Puberty is a developmental stage that young people experience in which the body changes from a “child body” to an “adult body.” Changes involve growth of bones and muscles, changes in body shape and size, and the development of the body’s ability to reproduce. The growth and changes that happen during puberty take place more rapidly than at any other time in life, except for during infancy. For most people assigned female at birth, puberty begins between age 8 and 13. For most people assigned male at birth, puberty begins between age 9 and 14. Once it begins, puberty lasts two to five years. Disability and physical changes of puberty can call for some unique adaptations.
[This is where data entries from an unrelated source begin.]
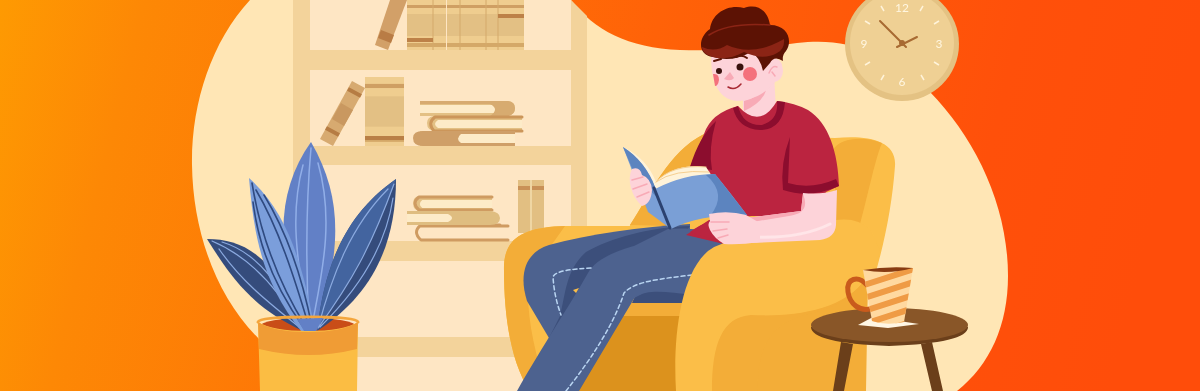
<!DOCTYPE html>
<html lang="en">
<head>
<meta charset="utf-8">
<title>Reading at home</title>
<style>
:root {
  --cream: #ffe6b5; --wall: #fee6c4; --wood: #f3d39b; --tan: #e3c084; --tan-dark: #cf9f63; --page: #fdebc8;
  --chair: #fbbe48; --chair-shade: #f3ad38; --chair-deep: #dc921d;
  --skin: #fdd3d9; --skin-shade: #f8aab6; --blush: #f4717c;
  --shirt: #bb2440; --shirt-dark: #8c0d2e; --hair: #5c1204; --hair-light: #8b2415;
  --jeans: #4d628f; --jeans-dark: #3c4f7b; --stitch: #b9d5f2;
  --book: #7a9fd6; --book-dark: #5c84bf; --navy: #2c4270;
  --leaf: #6280c6; --leaf-light: #7b9edb; --leaf-dark: #354c7c;
  --table: #895628; --table-dark: #6b3f1a;
}
html, body { margin: 0; overflow: hidden; }
svg { display: block; width: 1200px; height: 391px; }
.clock-number { font: 500 12px Lato, sans-serif; fill: #fff6e0; text-anchor: middle; }
.line { fill: none; stroke-linecap: round; stroke-linejoin: round; }
</style>
</head>
<body>
<svg viewBox="0 0 1200 391" role="img" aria-label="A young man reads a book in an armchair beside a bookshelf, a plant and a coffee table">
  <defs>
    <linearGradient id="sunset" x1="0" x2="1" y1="0" y2="0.08">
      <stop offset="0" stop-color="#fe9a02"/><stop offset=".12" stop-color="#fd8805"/>
      <stop offset=".55" stop-color="#ff6208"/><stop offset=".85" stop-color="#ff500a"/><stop offset="1" stop-color="#ff4d0a"/>
    </linearGradient>
    <clipPath id="mug-shape"><path d="M863 270 L913 268 L904 322 Q886 326 872 321 Z"/></clipPath>
    <g id="flat-book">
      <path d="M0 0 H88 Q95 1 95 7 Q95 15 86 15 H0 Z" fill="var(--tan)"/>
      <path d="M0 4 H84 Q90 8 84 12 H0 Z" fill="var(--page)"/>
    </g>
    <g id="upright-book">
      <rect width="13" height="50" fill="#efcd8f"/>
      <rect y="5" width="13" height="3" fill="var(--tan-dark)"/>
      <rect y="14" width="13" height="22" fill="var(--tan)"/>
      <rect y="43" width="13" height="4" fill="#d4a868"/>
    </g>
  </defs>

  <rect id="background" width="1200" height="391" fill="url(#sunset)"/>
  <path id="room" fill="var(--cream)" d="M250 0 C211 42 191 105 192 165 C193 232 216 296 259 339 L290 391 H957 C990 365 1008 325 1008 276 C1008 205 975 138 930 92 C885 51 847 37 797 43 C749 49 717 51 680 50 C628 48 594 30 571 0 Z"/>

  <g id="bookshelf">
    <rect x="293" width="278" height="391" fill="var(--wall)"/>
    <path d="M571 0 L587 16 V391 H571 Z" fill="var(--wood)"/>
    <g fill="var(--wood)">
      <rect x="293" width="17" height="391"/>
      <rect x="293" y="50" width="292" height="20"/>
      <rect x="293" y="146" width="292" height="19"/>
      <rect x="293" y="241" width="292" height="20"/>
      <rect x="293" y="337" width="292" height="20"/>
    </g>
    <g id="top-books">
      <path d="M390 0 H407 L388 50 L375 45 Z" fill="#d2a068"/>
      <path d="M381 30 L394 35 L391 43 L378 38 Z" fill="#b97c45"/>
      <use href="#upright-book" x="407"/><use href="#upright-book" x="420"/>
      <use href="#upright-book" x="433"/><use href="#upright-book" x="447"/><use href="#upright-book" x="460"/>
      <use href="#upright-book" x="473"/><use href="#upright-book" x="486"/><use href="#upright-book" x="498"/><use href="#upright-book" x="511"/>
      <path d="M433 0 V50 M460 0 V50 M486 0 V50 M498 0 V50" stroke="#d4a96b"/>
      <path d="M407 40 H433 M498 16 H524" stroke="#bd8148" stroke-width="4"/>
    </g>
    <g id="middle-books">
      <path d="M352 81 L365 88 L333 146 L320 139 Z" fill="#d7aa70"/>
      <path d="M348 89 L361 96 M326 128 L339 135" stroke="#b67c43" stroke-width="4"/>
      <path d="M341 103 L353 110 L344 126 L332 119 Z" fill="#c99860"/>
      <g transform="translate(365 77) scale(1 1.38)"><use href="#upright-book"/><use href="#upright-book" x="13"/><use href="#upright-book" x="26"/></g>
      <path d="M365 138 H404" stroke="#b97f46" stroke-width="4"/>
      <use href="#flat-book" x="420" y="101"/>
      <path d="M420 101 H508 Q515 102 515 108 Q515 116 506 116 H490 Q500 109 490 104 H420 Z" fill="#d7ab70"/>
      <use href="#flat-book" transform="translate(522 116) scale(-1 1)"/>
      <path d="M522 117 H435 Q427 123 434 131 H522" class="line" stroke="#cc965a" stroke-width="3"/>
      <use href="#flat-book" x="420" y="131"/>
      <path d="M515 131 H423 Q413 131 413 138 Q413 146 423 146 H515 Z" fill="#cf9f68"/>
      <path d="M515 134 H461 Q455 139 461 143 H515 Z" fill="var(--page)"/>
    </g>
    <g id="lower-books">
      <use href="#flat-book" transform="translate(492 196) scale(-.83 1)"/>
      <path d="M492 197 H419 Q411 203 419 210 H492 M500 225 H421 Q412 232 421 240 H508 M508 226 H421" class="line" stroke="#cf9b61" stroke-width="3"/>
      <path d="M407 211 H490 Q500 212 500 218 Q500 225 490 225 H407 Z" fill="#dfbd80"/>
      <path d="M407 214 H448 Q456 218 448 222 H407 Z" fill="var(--page)"/>
      <rect x="518" y="180" width="26" height="53" fill="#e2bf82"/>
      <path d="M518 188 H544" stroke="#c99157" stroke-width="4"/>
      <path d="M531 180 V233" stroke="#efd6a3" stroke-width="2"/>
    </g>
  </g>

  <g id="clock">
    <circle cx="902" cy="44" r="57" fill="#e4c283"/>
    <circle cx="902" cy="43" r="52" fill="#efd094"/>
    <g class="clock-number"><text x="902" y="12">12</text><text x="939" y="48">3</text><text x="902" y="86">6</text><text x="864" y="48">9</text></g>
    <path d="M920 11 L923 6 M934 24 L939 21 M934 62 L939 65 M921 75 L924 80 M884 75 L881 80 M870 62 L865 65 M870 24 L865 21 M884 11 L881 6" stroke="#fff3d9" stroke-width="1.5"/>
    <path d="M880 21 L906 47 M897 47 L917 37" class="line" stroke="#a86a32" stroke-width="2"/>
    <circle cx="902" cy="43" r="3" fill="#a86a32"/>
  </g>

  <g id="armchair-back">
    <path d="M630 225 C650 195 668 152 704 134 L835 138 C865 135 897 139 895 166 C892 207 884 246 872 285 L790 330 L620 300 Z" fill="var(--chair)"/>
    <path d="M630 225 C650 195 668 152 704 134 L690 170 L668 226 Z" fill="var(--chair-shade)"/>
    <path d="M833 150 C840 137 865 136 882 143 C873 164 864 217 853 246 L800 255 L835 190 Z" fill="var(--chair-shade)"/>
    <path d="M504 270 C503 239 522 227 565 226 L640 226 L690 300 V391 H530 C512 365 504 320 504 270 Z" fill="var(--chair)"/>
    <path d="M504 270 C503 239 522 227 565 226 L548 250 C518 255 525 330 548 391 H530 C512 365 504 320 504 270 Z" fill="var(--chair-shade)"/>
    <path d="M612 300 H700 V391 H555 Z" fill="var(--chair-deep)"/>
    <path d="M624 300 H700 V316 H611 Z" fill="var(--chair-shade)"/>
    <path d="M600 316 L622 316 L579 391 H553 Z" fill="#d07f14"/>
  </g>

  <g id="reader">
    <g id="jeans">
      <path d="M636 294 Q660 282 718 277 L710 303 H632 Z" fill="var(--jeans-dark)"/>
      <path d="M690 224 C640 227 590 234 549 245 C524 253 519 276 527 301 L549 338 L610 310 L690 270 Z" fill="var(--jeans)"/>
      <path d="M690 226 C650 227 610 238 586 252 C566 270 566 292 560 316 L549 338 L600 318 L666 260 Z" fill="var(--jeans-dark)"/>
      <path d="M668 229 C705 226 728 236 726 250 L692 295 C668 292 648 289 635 297 L579 391 H517 C542 347 570 305 588 273 C596 258 620 250 634 246 Z" fill="var(--jeans)"/>
      <path d="M692 275 C660 279 635 281 624 293 C614 324 592 358 566 391" class="line" stroke="var(--stitch)" stroke-width="1.5" stroke-dasharray="4 3"/>
      <path d="M591 268 C571 269 555 271 553 277 C554 292 557 304 561 315" class="line" stroke="var(--stitch)" stroke-width="1.5" stroke-dasharray="4 3"/>
      <path d="M573 290 L579 288 L576 293 Z" fill="var(--chair)"/>
    </g>
    <path id="neck" d="M743 82 L774 74 L776 110 Q761 128 743 119 Z" fill="var(--skin)"/>
    <path d="M744 101 Q762 97 767 82 Q768 100 744 111 Z" fill="var(--skin-shade)"/>
    <g id="shirt">
      <path d="M738 106 Q711 113 704 134 L690 167 L708 174 L718 190 L746 224 L724 244 L686 235 L709 220 L752 216 L812 216 L826 192 L839 186 C838 153 829 123 808 110 Q795 103 777 101 Q760 130 738 106 Z" fill="var(--shirt)"/>
      <path d="M738 106 Q743 126 762 125 Q779 120 777 101 L785 102 Q783 130 760 130 Q738 129 733 108 Z" fill="var(--shirt-dark)"/>
      <path d="M690 167 Q699 137 716 121 Q708 149 712 170 Z" fill="var(--shirt-dark)"/>
      <path d="M690 232 Q716 212 755 220 L747 243 L724 244 Z" fill="var(--shirt)"/>
      <path d="M790 137 Q780 163 783 190 Q810 199 839 186 L836 179 Q811 190 788 183 Z" fill="var(--shirt-dark)"/>
    </g>
    <g id="head">
      <path d="M711 54 C711 80 717 99 737 101 C760 100 777 85 782 69 Q783 59 773 58 L763 43 L722 45 Z" fill="var(--skin)"/>
      <ellipse cx="774" cy="71" rx="9" ry="11" fill="var(--skin)"/>
      <path d="M769 73 Q772 65 777 67 M772 72 L775 76" class="line" stroke="var(--skin-shade)" stroke-width="1.5"/>
      <path d="M713 57 C697 55 698 37 710 29 C712 13 728 4 744 8 C758 3 768 11 770 25 C788 25 793 41 786 51 Q782 55 783 61 Q774 55 770 63 L763 71 Q760 57 751 52 Q732 63 713 57 Z" fill="var(--hair)"/>
      <path d="M702 47 Q715 53 727 45 Q753 57 784 39 Q785 49 777 53 Q763 61 744 52 Q727 61 713 57 Q702 54 702 47 Z" fill="var(--hair-light)"/>
      <path d="M709 35 Q729 22 770 25" class="line" stroke="var(--hair-light)" stroke-width="1.5"/>
      <circle cx="750" cy="74" r="7" fill="var(--blush)"/><path d="M713 74 Q719 73 719 80 Q718 86 715 86 Z" fill="var(--blush)"/>
      <circle cx="719" cy="71" r="3" fill="#39110d"/><circle cx="740" cy="67" r="3.5" fill="#39110d"/>
      <path d="M714 61 L721 59 M736 57 Q742 54 747 58" class="line" stroke="var(--hair)" stroke-width="2"/>
      <path d="M730 72 L724 79 Q731 82 734 78 Z" fill="var(--skin-shade)"/>
      <path d="M728 87 Q735 91 741 84" class="line" stroke="#a72932" stroke-width="1.5"/>
    </g>
  </g>

  <g id="armchair-front">
    <path d="M836 220 Q857 217 870 229 L880 250 Q872 280 867 300 L858 391 H676 C673 342 679 276 708 251 Q722 240 745 241 L820 239 Z" fill="var(--chair)"/>
    <path d="M712 391 C712 344 722 317 751 315 C790 317 844 312 867 277 L858 391 Z" fill="var(--chair-shade)"/>
    <path d="M758 391 C757 349 768 322 812 313 Q849 304 868 276 L866 391 Z" fill="var(--chair-shade)"/>
  </g>

  <g id="arm-and-book">
    <path d="M803 193 Q822 195 837 190 L836 225 Q835 238 820 240 L752 243 L746 218 L801 211 Z" fill="var(--skin)"/>
    <path d="M803 194 Q811 213 789 216 L752 222 L746 218 L801 211 Z" fill="var(--skin-shade)"/>
    <path d="M754 237 Q800 239 830 224" class="line" stroke="#ffe5e8" stroke-width="3"/>
    <g id="open-book">
      <path d="M625 148 Q647 159 656 182 Q674 163 706 167 L712 176 L655 190 Z" fill="#fff3d9"/>
      <path d="M623 147 Q645 161 655 187 L671 229 L648 212 Z" fill="var(--book)"/>
      <path d="M623 147 Q645 161 655 187 L660 200 Q639 181 632 168 Z" fill="var(--book-dark)"/>
      <path d="M655 189 Q684 174 715 174 Q729 191 747 215 Q700 214 671 229 Z" fill="var(--book)"/>
      <path d="M715 174 L747 215 Q729 211 710 216 Q728 194 706 175 Z" fill="var(--book-dark)"/>
      <path d="M654 188 L670 228" class="line" stroke="var(--navy)" stroke-width="3"/>
      <path d="M656 182 Q672 164 706 167 M656 182 Q674 169 709 172" class="line" stroke="#f6cf90"/>
    </g>
    <path id="left-hand" d="M632 169 Q640 166 642 175 Q651 178 652 190 Q651 204 642 206 Q634 199 631 188 Q628 177 632 169 Z" fill="var(--skin)"/>
    <path d="M632 180 L643 177 M633 189 L647 184 M637 197 L649 192" class="line" stroke="var(--skin-shade)" stroke-width="1.5"/>
    <path id="right-hand" d="M709 214 Q728 210 746 215 L760 223 V242 Q740 245 724 244 Q714 238 710 230 Q707 224 710 221 Z" fill="var(--skin)"/>
    <path d="M711 222 L729 222 M713 231 L727 229 M718 238 L728 235" class="line" stroke="var(--skin-shade)" stroke-width="1.5"/>
  </g>

  <g id="side-table">
    <path d="M841 342 L853 344 L844 391 H833 Z M921 344 L932 342 L943 391 H932 Z" fill="var(--table-dark)"/>
    <path d="M811 327 Q811 343 889 346 Q968 343 968 327 Z" fill="var(--table-dark)"/>
    <ellipse cx="889.5" cy="325" rx="78.5" ry="17" fill="var(--table)"/>
    <path d="M858 325 L873 317 L919 324 L888 328 Z" fill="#fff6e4"/>
    <path d="M867 285 C858 275 846 278 848 292 C850 305 860 311 870 309" class="line" stroke="#c95b1c" stroke-width="5"/>
    <g clip-path="url(#mug-shape)">
      <rect x="855" y="260" width="65" height="70" fill="#ffd9a0"/>
      <path d="M855 288 L920 267 M855 301 L920 280 M855 314 L920 293 M855 327 L920 306 M855 340 L920 319" stroke="#ef9b45" stroke-width="6"/>
    </g>
    <path d="M863 270 Q888 266 913 268 Q889 275 863 270 Z" fill="#873b12"/>
  </g>

  <g id="potted-plant">
    <ellipse cx="308" cy="326" rx="48" ry="8" fill="#c94d18"/>
    <g id="leaves">
      <path d="M311 142 C277 190 274 249 304 330 H316 C341 253 344 199 311 142 Z" fill="var(--leaf)"/>
      <path d="M311 148 C305 215 306 270 309 326 M303 165 C288 220 300 270 307 326 M318 163 C335 222 321 277 312 326" class="line" stroke="#91aee8" stroke-width="1.5"/>
      <path d="M207 239 C247 239 278 260 303 331 C256 309 235 284 207 239 Z" fill="var(--leaf-dark)"/>
      <path d="M212 241 C250 257 279 290 300 327 M222 242 C259 253 282 288 300 327 M219 249 C242 282 268 302 299 327" class="line" stroke="#8baae0" stroke-width="1.2"/>
      <path d="M249 178 C286 211 302 259 315 331 H301 C263 283 254 238 249 178 Z" fill="var(--leaf-light)"/>
      <path d="M252 183 C261 238 281 287 306 327 M256 190 C278 227 294 276 309 327 M264 195 C288 234 303 281 312 327 M253 202 C259 250 278 292 304 328" class="line" stroke="#2f4a80" stroke-width="1.6"/>
      <path d="M396 179 C396 242 374 294 317 331 C325 263 346 214 396 179 Z" fill="var(--leaf-dark)"/>
      <path d="M396 179 C346 214 325 263 317 331 C348 285 371 247 396 179 Z" fill="#43649f"/>
      <path d="M394 184 C371 247 352 281 318 328 M388 189 C351 226 332 275 318 328 M393 198 C386 245 361 287 320 327" class="line" stroke="#8baae0" stroke-width="1.2"/>
    </g>
    <path id="pot" d="M258 322 Q273 331 308 331 Q343 331 358 322 L357 391 H260 Z" fill="#fbbd43"/>
    <path d="M258 322 Q273 332 308 332 Q343 332 358 322 L357 349 Q309 361 259 349 Z" fill="#f09c35"/>
    <path d="M258 322 Q260 317 308 317 Q356 317 358 322" class="line" stroke="#f4a63d" stroke-width="3"/>
    <path d="M297 319 L304 331 H316 L323 318 Z" fill="var(--leaf)"/>
  </g>
</svg>
</body>
</html>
While people with disabilities generally experience puberty on a similar timeline as people without disabilities, some people with disabilities experience puberty earlier or later than people without disabilities. According to the Mayo Clinic, puberty is considered “precocious” or “too soon” when physical changes begin before age 8 in people assigned female at birth and before age 9 in people assigned male at birth. Some people may experience delayed puberty, which Stanford Children’s Health explains to mean physical signs of sexual maturity do not appear by age 12 in people assigned female at birth or age 14 in people assigned male at birth. Delayed puberty can also take longer than 5 years to complete.
Differences in timeline may be related to a variety of factors, including genetics, predispositions associated with another condition, or side effects of some treatments. Everyone is unique, so awareness of variations can help educators support students with disabilities alongside their peers.
Supporting Students with Disabilities in Class
Education is important to help young people know what to expect during puberty, but people with disabilities may need more support to navigate the changes in their body. Some people may be concrete thinkers who focus on what is physically around them and struggle to process abstract concepts. As an example, educators may need to explain wet dreams and/or menstruation with extra context to minimize confusion and unnecessary fear. Use direct language and define terms to minimize the opportunity for misinterpretation. While some educators avoid gendered terms to be more inclusive, people with some types of disabilities may better process information with terms like “boy/girl” and “male/female.”
Picture books and diagrams can help students to see how certain changes happen to support understanding. If two-dimensional images are too abstract, three-dimensional props, such as dolls and anatomical models, can help students to get a better sense of concepts related to their bodies. Other hands-on props, such as sample menstrual products or models of birth control methods, can also help students understand their options and identify the supports that could work for their needs.
Many of the physical changes of puberty also bring changes in personal care and hygiene needs. As the body changes through puberty, physical support needs may change due to changes in a person’s physical dimensions and/or increased hygiene needs. Some people may also experience exacerbations in the symptoms of disability over the course of puberty. Many people with disability and physical changes are uniquely dependent on parents and caregivers who may not be supportive of a young person’s sexual development.
Given rates of violence and abuse against people with disabilities, educators should use trauma-informed practices to support students when talking about personal care or hygiene management needs. Education around self-care and hygiene may need to be more direct to help students develop appropriate support plans. Several adaptive clothing companies have begun making undergarments that support greater independence for people with disabilities. Adaptive products can be expensive but may offer inspiration for DIY modifications that could work well.
Forced sterilization is thought of as an issue from the past; yet struggles to protect bodily autonomy and reproductive rights of people with disabilities are ongoing. Youth with disabilities may not feel safe bringing up certain topics, questions, or concerns. Identifying and explaining the role of people who can support physical assistance needs, such as a school nurse, can be helpful.
While disability and physical changes of puberty may introduce unique challenges, educators can create safe spaces to practice difficult conversations and find supportive resources. Everyone deserves autonomy to the extent possible, and puberty is a critical time to foster that personal development.
This post is part 4 of a series on Disability and Sexuality written by guest blogger, Ashira Greenberg. Read part 1, Introduction to Disability and Sexuality and part 5 Disabilities and the Social-Emotional Changes of Puberty.
Notes and Resources:
- All About Puberty, Nemours KidsHealth
- Precocious Puberty, Mayo Clinic
- Delayed Puberty, Stanford Children’s Health
Supporting Students with Disabilities in Class
- How to help teens with special needs navigate puberty, UW Health
- Hygiene – Supporting Youth with Disabilities, TASCC
- Sex education for kids with an intellectual or developmental disability, Sex Ed Rescue
- The Sexual Assault Epidemic No One Talks About, NPR
- Guide to Trauma-Informed Sex Education, Cardea Services
- Forced Sterilization of Disabled People in the United States, National Women’s Law Center
- 11 Best Adaptive Clothing Brands, Good Housekeeping
Note on Person-First Language: This post uses Person-First Language as Person-First Language is generally considered to be the most respectful form for professional writing and/or talking about a group of people whose individual preferences are unknown. Individual preferences for Person-First Language or Identity-First Language are equally valid and should always be respected when referring to an individual.